§ **Directions**
Gather every line of the entries that includes the word "forEach".

§ **Provided records**
......
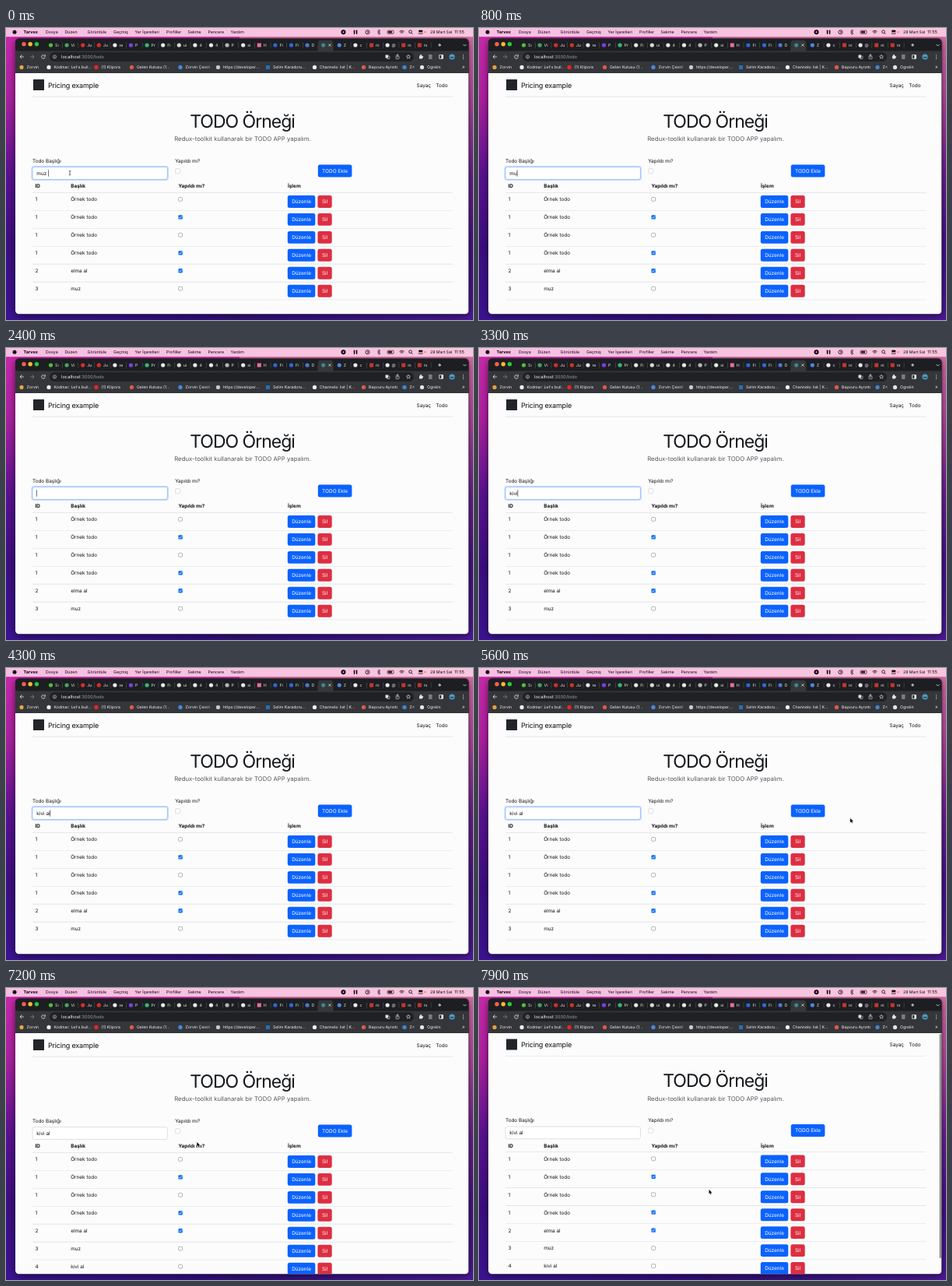
Recreate the animation shown at these times as an HTML page with a canvas. Size 600x375 px, loop 8 s.

```html
<!DOCTYPE html>
<html lang="tr">
<head>
<meta charset="utf-8">
<title>TODO Örneği</title>
<style>
  html, body { margin: 0; width: 100%; height: 100%; overflow: hidden; background: #3a0d80; }
  canvas { display: block; width: 600px; height: 375px; }
</style>
</head>
<body>
<canvas id="stage"></canvas>
<script>
const W = 600, H = 375, LOOP = 8000;
const canvas = document.getElementById('stage');
const ratio = window.devicePixelRatio || 1;
canvas.width = W * ratio;
canvas.height = H * ratio;
const ctx = canvas.getContext('2d');
const FONT = 'Inter, "Open Sans", sans-serif';
const BLUE = '#0b62fd', RED = '#dc2f42', INK = '#0e1013';
const WIN = { x: 12, y: 13.6, w: 582.5, h: 353.6, page: 58 };

function text(str, x, y, size, color, { weight = 400, align = 'left', track = 0 } = {}) {
  ctx.font = `${weight} ${size}px ${FONT}`;
  ctx.letterSpacing = track + 'px';
  ctx.textAlign = align;
  ctx.fillStyle = color;
  ctx.fillText(str, x, y);
  return ctx.measureText(str).width;
}

function rect(x, y, w, h, color, r = 0) {
  ctx.fillStyle = color;
  ctx.beginPath();
  ctx.roundRect(x, y, w, h, r);
  ctx.fill();
}

function frame(x, y, w, h, color, r = 0, line = 0.6) {
  ctx.strokeStyle = color;
  ctx.lineWidth = line;
  ctx.beginPath();
  ctx.roundRect(x, y, w, h, r);
  ctx.stroke();
}

function dot(x, y, r, color) {
  ctx.fillStyle = color;
  ctx.beginPath();
  ctx.arc(x, y, r, 0, Math.PI * 2);
  ctx.fill();
}

function ring(x, y, r, color, line = 0.8, from = 0, to = Math.PI * 2) {
  ctx.strokeStyle = color;
  ctx.lineWidth = line;
  ctx.beginPath();
  ctx.arc(x, y, r, from, to);
  ctx.stroke();
}

function path(points, color, line = 0.8) {
  ctx.strokeStyle = color;
  ctx.lineWidth = line;
  ctx.beginPath();
  points.forEach(([x, y], i) => i ? ctx.lineTo(x, y) : ctx.moveTo(x, y));
  ctx.stroke();
}

function gradient(x1, y1, stops) {
  const g = ctx.createLinearGradient(0, 0, x1, y1);
  stops.forEach((c, i) => g.addColorStop(i / (stops.length - 1), c));
  return g;
}

// Timeline: [time, field value]
const KEYS = [
  [0, 'muz '], [550, 'muz'], [700, 'mu'], [850, 'm'], [1000, ''],
  [2500, 'k'], [2700, 'ki'], [2900, 'kiv'], [3100, 'kivi'],
  [3500, 'kivi '], [3800, 'kivi a'], [4100, 'kivi al']
];
const CLICK = 6050, SCROLL = 7750;

// Pointer stops: [time, x, y]
const MOVES = [
  [4900, 82, 186], [5600, 477, 193], [5850, 426, 186], [6100, 426, 186],
  [6500, 238, 189], [7000, 238, 189], [7900, 295.5, 259], [8000, 295.5, 259]
];

function pointerAt(t) {
  if (t < KEYS[1][0]) return [82, 186];
  if (t < MOVES[0][0]) return null;
  const i = MOVES.findIndex(m => m[0] > t);
  const [t0, x0, y0] = MOVES[i - 1], [t1, x1, y1] = MOVES[i];
  const p = (t - t0) / (t1 - t0), e = p * p * (3 - 2 * p);
  return [x0 + (x1 - x0) * e, y0 + (y1 - y0) * e];
}

const inside = (p, x, y, w, h) => p && p[0] >= x && p[0] <= x + w && p[1] >= y && p[1] <= y + h;

function wallpaper() {
  rect(0, 0, W, H, gradient(0, H, ['#c92aa8', '#a81f9d', '#5a1090', '#3a0d80', '#3c1291']));
  rect(300, 0, 300, H, gradient(0, H, ['#d873a8', '#b0459c', '#6a1f90', '#431088', '#4a1896']));
  rect(0, 368, W, 7, gradient(W, 0, ['#3c1291', '#32107c', '#4a1896']));
  ctx.save();
  ctx.shadowColor = 'rgba(0,0,0,0.6)';
  ctx.shadowBlur = 9 * ratio;
  ctx.shadowOffsetY = 2 * ratio;
  rect(WIN.x, WIN.y, WIN.w, WIN.h, '#111', 5);
  ctx.restore();
}

const MENU = [
  ['Dosya', 51], ['Düzen', 75.5], ['Görüntüle', 104.5], ['Geçmiş', 138], ['Yer İşaretleri', 165.5],
  ['Profiller', 206], ['Sekme', 233.5], ['Pencere', 259.5], ['Yardım', 288.5]
];

function menuBar() {
  const ink = '#0c060b';
  rect(0, 0, W, 11.3, gradient(W, 0, ['#f6bfe3', '#f7c2e0', '#f8c6dc']));
  dot(11, 5.3, 2.5, ink);
  text('Tarvex', 22.5, 7.3, 5.5, ink, { weight: 700 });
  MENU.forEach(([s, x]) => text(s, x, 7.3, 5.3, ink));
  dot(433.5, 5.3, 3, ink);
  dot(433.5, 5.3, 1, '#f7c4df');
  rect(446.8, 2.5, 1.5, 5.5, ink, 0.7);
  rect(449.8, 2.5, 1.5, 5.5, ink, 0.7);
  ring(464.5, 5.3, 2.6, ink);
  path([[463.8, 4], [465.8, 5.3], [463.8, 6.6]], ink);
  path([[477, 3.5], [481, 7], [479, 8.5], [479, 2], [481, 3.5], [477, 7]], ink, 0.6);
  frame(490, 3.2, 8, 4.2, ink, 1);
  rect(491, 4.2, 5, 2.2, ink);
  for (const r of [1.2, 2.7, 4.2]) ring(508.5, 7.6, r, ink, 0.8, Math.PI * 1.25, Math.PI * 1.75);
  ring(519.5, 4.8, 1.9, ink);
  path([[520.9, 6.2], [522.3, 7.8]], ink);
  rect(530, 2.8, 5.5, 2.2, ink, 1.1);
  frame(530.3, 5.8, 5, 1.8, ink, 0.9);
  dot(538.5, 5.3, 1, '#f2662b');
  text('28 Mart Sal', 545, 7.3, 5.2, ink);
  text('11:55', 576, 7.3, 5.6, ink);
}

const TABS = [
  ['#55b948', 'Sı'], ['#48a360', 'Vi'], ['#e02b2b', 'Ju'], ['#e02b2b', 'Ju'], ['#e8e8e8', 're'],
  ['#7a3df0', 'P'], ['#35b97a', 'Pr'], ['#e8e8e8', 'Fi'], ['#d8d8d8', 'ui'], ['#e8e8e8', '4'],
  ['#e8e8e8', '4'], ['#b8b8b8', 'P'], ['#e8e8e8', 'si'], ['#ee6f9c', 'H'], ['#2d67e0', 'Fi'],
  ['#2d67e0', 'Fi'], ['#4a78d8', 'D'], ['#3f8391', ''], ['#4a86ea', 'Z'], ['#e8e8e8', 'c'],
  ['#cb3434', 'ni'], ['#e8e8e8', '@'], ['#cb3434', 'ni'], ['#cb3434', 'ni']
];

const MARKS = [
  [20, '#e9a33a', 'Zorvin'], [55, '#f0f0f0', "Kodmar: Let's buil…"], [116, '#f02525', '(1) Klipora'],
  [161.5, '#e2574a', 'Gelen Kutusu (1…'], [224, '#4a86ea', 'Zorvin Çeviri'], [272.5, '#c8c8c8', 'https://developer.…'],
  [336.5, '#1d73b8', 'Selim Karadoru…'], [396.5, '#f0f0f0', 'Channels: list | K…'],
  [459.5, '#dd5b48', 'Başvuru Ayrıntı'], [512, '#3f86d8', 'Z<'], [534.5, '#e4e4e4', 'Ogrelin']
];

function icon(x, y, color, square) {
  if (square) rect(x - 2.5, y - 2.5, 5, 5, color);
  else dot(x, y, 2.6, color);
}

function browserBars() {
  const pale = '#e2e3e5', grey = '#9aa0a6';
  rect(WIN.x, WIN.y, WIN.w, 17, '#1d1e21');
  rect(WIN.x, 29.5, WIN.w, 29, '#35363a');
  ['#f25e57', '#f5bd2f', '#2bc640'].forEach((c, i) => dot(23 + i * 8.2, 20.8, 2.7, c));

  rect(400.5, 15.8, 20, 15, '#35363a', [4, 4, 0, 0]);
  TABS.forEach(([color, label], i) => {
    const x = 57.5 + i * 20.6;
    icon(x, 22, color, color === '#cb3434' || color === '#ee6f9c');
    if (label) text(label, x + 5.5, 24, 5.3, pale);
    else path([[x + 6.5, 20.5], [x + 9.5, 23.5], [x + 8, 22], [x + 9.5, 20.5], [x + 6.5, 23.5]], pale, 0.6);
    if (i !== 16 && i !== 17) rect(x + 14.5, 18.5, 0.5, 7, '#5a5c60');
  });
  path([[555, 22], [559, 22], [557, 22], [557, 20], [557, 24]], pale, 0.7);
  path([[587.5, 21], [589.5, 23], [591.5, 21]], pale, 0.8);

  path([[23, 37], [18, 37], [20.3, 34.7], [18, 37], [20.3, 39.3]], pale);
  path([[31, 37], [36, 37], [33.7, 34.7], [36, 37], [33.7, 39.3]], '#7b7d81');
  ring(48, 37, 2.3, pale, 0.8, 0.2, 5.4);
  path([[50.4, 34.2], [50.4, 36.2], [48.4, 36.2]], pale);
  rect(56, 31.3, 468, 11.6, '#202124', 5.8);
  ring(62.5, 37, 2.1, pale, 0.6);
  rect(62.2, 36.5, 0.7, 1.8, pale);
  const host = text('localhost', 71, 39, 5.75, '#f4f4f4');
  text(':3000/todo', 71 + host, 39, 5.75, grey);

  rect(487.5, 34.5, 3.6, 4, pale, 0.5);
  frame(489.5, 36, 3.4, 3.6, pale, 0.5, 0.6);
  frame(501, 36, 4, 3.6, pale, 0.5, 0.6);
  path([[503, 38], [503, 33.8], [501.7, 35.2], [503, 33.8], [504.3, 35.2]], pale, 0.6);
  ctx.beginPath();
  for (let i = 0; i < 10; i++) {
    const a = -Math.PI / 2 + i * Math.PI / 5, r = i % 2 ? 1.2 : 2.7;
    ctx.lineTo(517 + r * Math.cos(a), 37 + r * Math.sin(a));
  }
  ctx.closePath();
  ctx.lineWidth = 0.6;
  ctx.stroke();
  rect(531, 35.4, 4, 4, pale, 0.6);
  dot(533, 35, 1, pale);
  dot(535.2, 37.3, 1, pale);
  for (const y of [35, 37, 39]) path([[543, y], [547.5, y]], pale, 0.8);
  frame(556.5, 34.6, 5, 4.8, pale, 0.4, 0.8);
  rect(559.3, 34.6, 2.4, 4.8, pale);
  dot(573, 37, 3.6, '#4d9ac7');
  rect(570.5, 37, 5, 1.6, '#23495f', 0.8);
  for (const y of [34.8, 37, 39.2]) dot(587.5, y, 0.6, pale);

  MARKS.forEach(([x, color, label], i) => {
    icon(x, 50.4, color, i === 6);
    text(label, x + 6.5, 52.4, 5.2, '#f0f1f2');
  });
  text('»', 586, 52.2, 6, pale);
}

function checkbox(x, y, on) {
  if (!on) {
    rect(x, y, 5.2, 5.2, '#fff', 0.9);
    frame(x + 0.2, y + 0.2, 4.8, 4.8, '#777', 0.9, 0.55);
    return;
  }
  rect(x, y, 5.3, 5.3, '#0b6cf5', 0.9);
  path([[x + 1.1, y + 2.8], [x + 2.2, y + 3.9], [x + 4.2, y + 1.3]], '#fff', 0.8);
}

function button(label, x, y, w, color, hoverColor, p) {
  const hot = inside(p, x, y, w, 15.9);
  rect(x, y, w, 15.9, hot ? hoverColor : color, 2.5);
  text(label, x + w / 2, y + 10.3, 6.45, '#fff', { align: 'center' });
}

function field(t) {
  const at = KEYS.findLastIndex(k => k[0] <= t), [since, value] = KEYS[at];
  const focused = t < CLICK;
  if (focused) rect(32.4, 177, 176.6, 19, '#c2dafe', 3.8);
  rect(34, 178.6, 173.4, 15.8, '#fff', 2.5);
  frame(34, 178.6, 173.4, 15.8, focused ? '#86b7fe' : '#ced4da', 2.5, 0.7);
  const width = text(value, 39.3, 189, 6.45, INK);
  const lit = Math.floor((t - since) / 500) % 2 === 0;
  if (focused && lit) rect(39.3 + width, 182.3, 0.6, 8.4, '#111');
}

const ROWS = [
  [1, 'Örnek todo', 0], [1, 'Örnek todo', 1], [1, 'Örnek todo', 0],
  [1, 'Örnek todo', 1], [2, 'elma al', 1], [3, 'muz', 0], [4, 'kivi al', 0]
];

function page(t, p) {
  rect(WIN.x, WIN.page, WIN.w, 310, '#fcfcfd');
  const shift = t < SCROLL ? 0 : 0.6;
  ctx.save();
  ctx.beginPath();
  ctx.rect(WIN.x, WIN.page, WIN.w, 310);
  ctx.clip();
  ctx.translate(0, -shift);

  rect(35, 66, 14, 14, '#212529');
  text('Pricing example', 54, 76.6, 9, INK, { track: -0.2 });
  text('Sayaç', 527.5, 75.6, 6.45, INK);
  text('Todo', 552.3, 75.6, 6.45, INK);
  rect(34, 87.8, 540, 0.6, '#d9dde1');

  text('TODO Örneği', 303.5, 128, 23, '#15181b', { align: 'center', track: -1 });
  text('Redux-toolkit kullanarak bir TODO APP yapalım.', 304, 145.4, 7.8, '#54595f', { align: 'center' });

  text('Todo Başlığı', 34, 173, 6.4, INK);
  text('Yapıldı mı?', 217.2, 173, 6.4, INK);
  field(t);
  rect(217.6, 180.6, 6.2, 6.2, '#fff', 1.6);
  frame(217.6, 180.6, 6.2, 6.2, '#c6c8ca', 1.6, 0.6);
  button('TODO Ekle', 400.8, 175.6, 43.6, BLUE, '#0b55d3', p);

  [['ID', 37.5], ['Başlık', 83.2], ['Yapıldı mı?', 221.6], ['İşlem', 362]]
    .forEach(([s, x]) => text(s, x, 205.3, 6.4, INK, { weight: 700 }));
  rect(34, 211, 540, 0.6, '#cfd3d7');

  const count = t < CLICK ? 6 : 7;
  ROWS.slice(0, count).forEach(([id, title, done], i) => {
    const y = 211.3 + i * 22.95;
    text(id, 37.5, y + 11, 6.45, INK);
    text(title, 83.2, y + 11, 6.4, INK);
    checkbox(221.5, y + 6, done);
    button('Düzenle', 361.8, y + 3.7, 35.5, BLUE, '#0b55d3', p);
    button('Sil', 400.4, y + 3.7, 18.3, RED, '#bb2d3b', p);
    rect(34, y + 22.7, 540, 0.6, '#dadee2');
  });
  ctx.restore();
  if (t >= SCROLL) rect(591.6, 59, 2.3, 288, '#8d8d8d', 1.1);
}

function pointer(p) {
  if (!p) return;
  const [x, y] = p;
  if (inside(p, 34, 178, 174, 17)) {
    path([[x - 1.3, y - 3], [x, y - 2.5], [x + 1.3, y - 3]], '#222', 0.6);
    path([[x, y - 2.5], [x, y + 2.5]], '#222', 0.7);
    path([[x - 1.3, y + 3], [x, y + 2.5], [x + 1.3, y + 3]], '#222', 0.6);
    return;
  }
  ctx.save();
  ctx.translate(x, y);
  ctx.beginPath();
  [[0, 0], [0, 5.3], [1.2, 4.2], [2.1, 6.2], [3, 5.8], [2.2, 3.9], [3.8, 3.8]]
    .forEach(q => ctx.lineTo(...q));
  ctx.closePath();
  ctx.lineWidth = 1;
  ctx.strokeStyle = '#fff';
  ctx.stroke();
  ctx.fillStyle = '#000';
  ctx.fill();
  ctx.restore();
}

function draw() {
  const t = performance.now() % LOOP;
  const p = pointerAt(t);
  ctx.setTransform(ratio, 0, 0, ratio, 0, 0);
  ctx.textRendering = 'geometricPrecision';
  wallpaper();
  menuBar();
  ctx.save();
  ctx.beginPath();
  ctx.roundRect(WIN.x, WIN.y, WIN.w, WIN.h, 4.5);
  ctx.clip();
  browserBars();
  page(t, p);
  ctx.restore();
  pointer(p);
  requestAnimationFrame(draw);
}
draw();
</script>
</body>
</html>
```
......
§ **Result for this exercise**
  points.forEach(([x, y], i) => i ? ctx.lineTo(x, y) : ctx.moveTo(x, y));
  stops.forEach((c, i) => g.addColorStop(i / (stops.length - 1), c));
  MENU.forEach(([s, x]) => text(s, x, 7.3, 5.3, ink));
  ['#f25e57', '#f5bd2f', '#2bc640'].forEach((c, i) => dot(23 + i * 8.2, 20.8, 2.7, c));
  TABS.forEach(([color, label], i) => {
  MARKS.forEach(([x, color, label], i) => {
    .forEach(([s, x]) => text(s, x, 205.3, 6.4, INK, { weight: 700 }));
  ROWS.slice(0, count).forEach(([id, title, done], i) => {
    .forEach(q => ctx.lineTo(...q));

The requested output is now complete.